How large of a financial responsibility will Greek life be to my student?

Just as in any other opportunity for involvement in college, joining a sorority or fraternity is a financial commitment.  Fraternities and sororities pay their own way through dues, membership fees, and, in many chapters, one-time initiation fees.  These dues go to chapter operations, Inter/National dues, social activities, and philanthropic functions.  Women and men, along with individual chapters, vary with their financial obligations. Individual chapters can provide more specific information. Pictures, gifts, social events, t-shirts, and such are additional costs you and/or your student will have choices about purchasing, most of the time. Payment plans are available to members, and many chapters offer scholarships. Make sure your son or daughter understands the financial obligation while going through recruitment. When they sign a membership acceptance, the student is also accepting the financial responsibilities.

How should I participate as a parent?

  • Remember that your student will need support throughout the recruitment and new member education process.
  • Be open-minded. Greek life may not be for everyone. Although you may have been involved in a Greek organization, it may not be the right fit for your son or daughter.
  • Sororities and fraternities differ on every campus. Allow your child to choose the group that he or she feels most comfortable joining, instead of the one in which you were a member during college.
  • Discuss the financial obligation with your son or daughter before their acceptance of an invitation to membership.
  • Know that the system of sorority/fraternity recruitment is competitive. Not everyone will receive the invitation to membership they were hoping to receive.

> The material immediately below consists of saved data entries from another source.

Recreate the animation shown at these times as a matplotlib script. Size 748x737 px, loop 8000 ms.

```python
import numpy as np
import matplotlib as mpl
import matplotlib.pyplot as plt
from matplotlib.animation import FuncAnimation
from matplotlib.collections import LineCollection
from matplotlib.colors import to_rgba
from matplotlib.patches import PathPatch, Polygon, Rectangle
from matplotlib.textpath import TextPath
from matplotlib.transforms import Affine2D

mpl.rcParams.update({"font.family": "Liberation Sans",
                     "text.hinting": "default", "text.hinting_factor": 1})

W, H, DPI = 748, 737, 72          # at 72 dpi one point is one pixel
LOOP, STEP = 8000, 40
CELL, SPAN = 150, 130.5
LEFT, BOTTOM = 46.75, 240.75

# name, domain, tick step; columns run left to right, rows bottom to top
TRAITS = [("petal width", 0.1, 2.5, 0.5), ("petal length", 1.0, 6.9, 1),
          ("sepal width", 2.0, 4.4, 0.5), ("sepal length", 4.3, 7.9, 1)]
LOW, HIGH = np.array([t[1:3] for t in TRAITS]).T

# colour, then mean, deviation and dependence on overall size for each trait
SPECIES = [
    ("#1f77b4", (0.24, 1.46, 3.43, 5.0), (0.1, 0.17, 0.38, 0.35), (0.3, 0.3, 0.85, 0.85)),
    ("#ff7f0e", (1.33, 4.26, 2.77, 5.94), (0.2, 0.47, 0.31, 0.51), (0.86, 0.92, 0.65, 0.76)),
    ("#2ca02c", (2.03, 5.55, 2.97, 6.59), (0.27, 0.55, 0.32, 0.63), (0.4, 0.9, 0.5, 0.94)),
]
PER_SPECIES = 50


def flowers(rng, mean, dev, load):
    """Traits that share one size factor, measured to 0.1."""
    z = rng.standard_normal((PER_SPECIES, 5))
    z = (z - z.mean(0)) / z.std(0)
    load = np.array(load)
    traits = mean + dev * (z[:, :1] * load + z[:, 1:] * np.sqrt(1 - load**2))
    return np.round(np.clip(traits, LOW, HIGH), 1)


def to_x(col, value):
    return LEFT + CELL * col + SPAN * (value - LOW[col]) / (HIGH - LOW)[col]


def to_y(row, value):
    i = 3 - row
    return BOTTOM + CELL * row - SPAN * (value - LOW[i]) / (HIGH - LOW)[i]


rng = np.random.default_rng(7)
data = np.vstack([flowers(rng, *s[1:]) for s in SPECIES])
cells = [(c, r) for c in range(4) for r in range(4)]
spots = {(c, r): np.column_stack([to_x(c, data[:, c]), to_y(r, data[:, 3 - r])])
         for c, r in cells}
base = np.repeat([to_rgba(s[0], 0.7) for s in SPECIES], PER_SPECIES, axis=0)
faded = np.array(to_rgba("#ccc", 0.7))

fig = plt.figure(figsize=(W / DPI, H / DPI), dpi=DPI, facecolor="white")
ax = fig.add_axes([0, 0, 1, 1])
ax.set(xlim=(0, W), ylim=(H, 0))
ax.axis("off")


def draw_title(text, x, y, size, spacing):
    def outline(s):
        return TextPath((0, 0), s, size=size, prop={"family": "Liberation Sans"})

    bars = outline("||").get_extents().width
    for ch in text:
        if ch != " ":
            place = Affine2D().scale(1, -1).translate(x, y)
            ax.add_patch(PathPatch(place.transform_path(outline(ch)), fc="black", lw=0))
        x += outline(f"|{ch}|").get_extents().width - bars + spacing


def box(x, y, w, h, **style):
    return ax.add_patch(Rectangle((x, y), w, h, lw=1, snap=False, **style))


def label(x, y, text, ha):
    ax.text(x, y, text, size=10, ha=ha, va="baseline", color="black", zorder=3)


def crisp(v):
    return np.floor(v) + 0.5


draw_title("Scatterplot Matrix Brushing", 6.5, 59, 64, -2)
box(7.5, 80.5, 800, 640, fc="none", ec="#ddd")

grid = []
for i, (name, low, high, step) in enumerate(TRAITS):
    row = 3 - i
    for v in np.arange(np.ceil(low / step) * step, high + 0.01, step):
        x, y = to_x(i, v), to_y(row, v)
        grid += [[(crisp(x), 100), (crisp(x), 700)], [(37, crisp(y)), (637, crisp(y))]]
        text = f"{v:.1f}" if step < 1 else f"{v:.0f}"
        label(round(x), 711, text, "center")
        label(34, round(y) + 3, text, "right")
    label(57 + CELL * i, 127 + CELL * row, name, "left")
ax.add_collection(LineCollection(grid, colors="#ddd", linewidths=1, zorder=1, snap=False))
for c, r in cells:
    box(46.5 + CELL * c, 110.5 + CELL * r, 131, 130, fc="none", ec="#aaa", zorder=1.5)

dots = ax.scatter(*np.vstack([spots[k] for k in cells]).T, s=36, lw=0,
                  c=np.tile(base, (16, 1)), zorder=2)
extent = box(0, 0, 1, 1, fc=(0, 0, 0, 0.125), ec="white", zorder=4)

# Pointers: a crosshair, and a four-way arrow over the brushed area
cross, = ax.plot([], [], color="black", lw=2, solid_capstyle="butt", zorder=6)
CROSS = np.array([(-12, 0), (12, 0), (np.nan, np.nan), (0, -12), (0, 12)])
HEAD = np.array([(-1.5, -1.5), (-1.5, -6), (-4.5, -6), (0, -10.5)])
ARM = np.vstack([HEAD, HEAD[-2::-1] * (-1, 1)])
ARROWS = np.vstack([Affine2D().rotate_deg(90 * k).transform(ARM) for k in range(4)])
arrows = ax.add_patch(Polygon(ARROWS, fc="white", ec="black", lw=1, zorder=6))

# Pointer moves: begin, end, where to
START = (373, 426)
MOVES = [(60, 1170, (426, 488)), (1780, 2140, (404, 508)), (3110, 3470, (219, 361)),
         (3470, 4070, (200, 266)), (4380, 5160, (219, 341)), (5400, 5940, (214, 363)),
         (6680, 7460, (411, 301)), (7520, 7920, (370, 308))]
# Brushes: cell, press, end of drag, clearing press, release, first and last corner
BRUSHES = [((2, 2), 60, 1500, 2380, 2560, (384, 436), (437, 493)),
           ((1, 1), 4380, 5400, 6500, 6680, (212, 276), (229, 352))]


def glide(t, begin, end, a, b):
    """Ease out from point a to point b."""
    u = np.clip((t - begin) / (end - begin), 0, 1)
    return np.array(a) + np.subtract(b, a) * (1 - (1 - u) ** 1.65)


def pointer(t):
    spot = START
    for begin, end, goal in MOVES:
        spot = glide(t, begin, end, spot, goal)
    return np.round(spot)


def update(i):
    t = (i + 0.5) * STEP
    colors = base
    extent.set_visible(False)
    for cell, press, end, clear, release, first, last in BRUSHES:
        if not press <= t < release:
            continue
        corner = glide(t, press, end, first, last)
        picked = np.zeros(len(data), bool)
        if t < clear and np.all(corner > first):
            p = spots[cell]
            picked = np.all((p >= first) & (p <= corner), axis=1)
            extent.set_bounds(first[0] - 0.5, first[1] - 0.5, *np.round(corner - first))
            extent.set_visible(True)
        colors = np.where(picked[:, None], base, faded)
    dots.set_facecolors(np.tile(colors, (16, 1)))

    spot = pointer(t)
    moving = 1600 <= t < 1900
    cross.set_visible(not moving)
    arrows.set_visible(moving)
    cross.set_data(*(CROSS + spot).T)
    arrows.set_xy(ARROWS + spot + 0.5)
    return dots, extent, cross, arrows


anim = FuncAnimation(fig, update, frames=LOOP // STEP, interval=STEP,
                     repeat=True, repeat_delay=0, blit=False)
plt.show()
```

Remember that the rewards of Greek Life are endless and last long after your student’s time in college.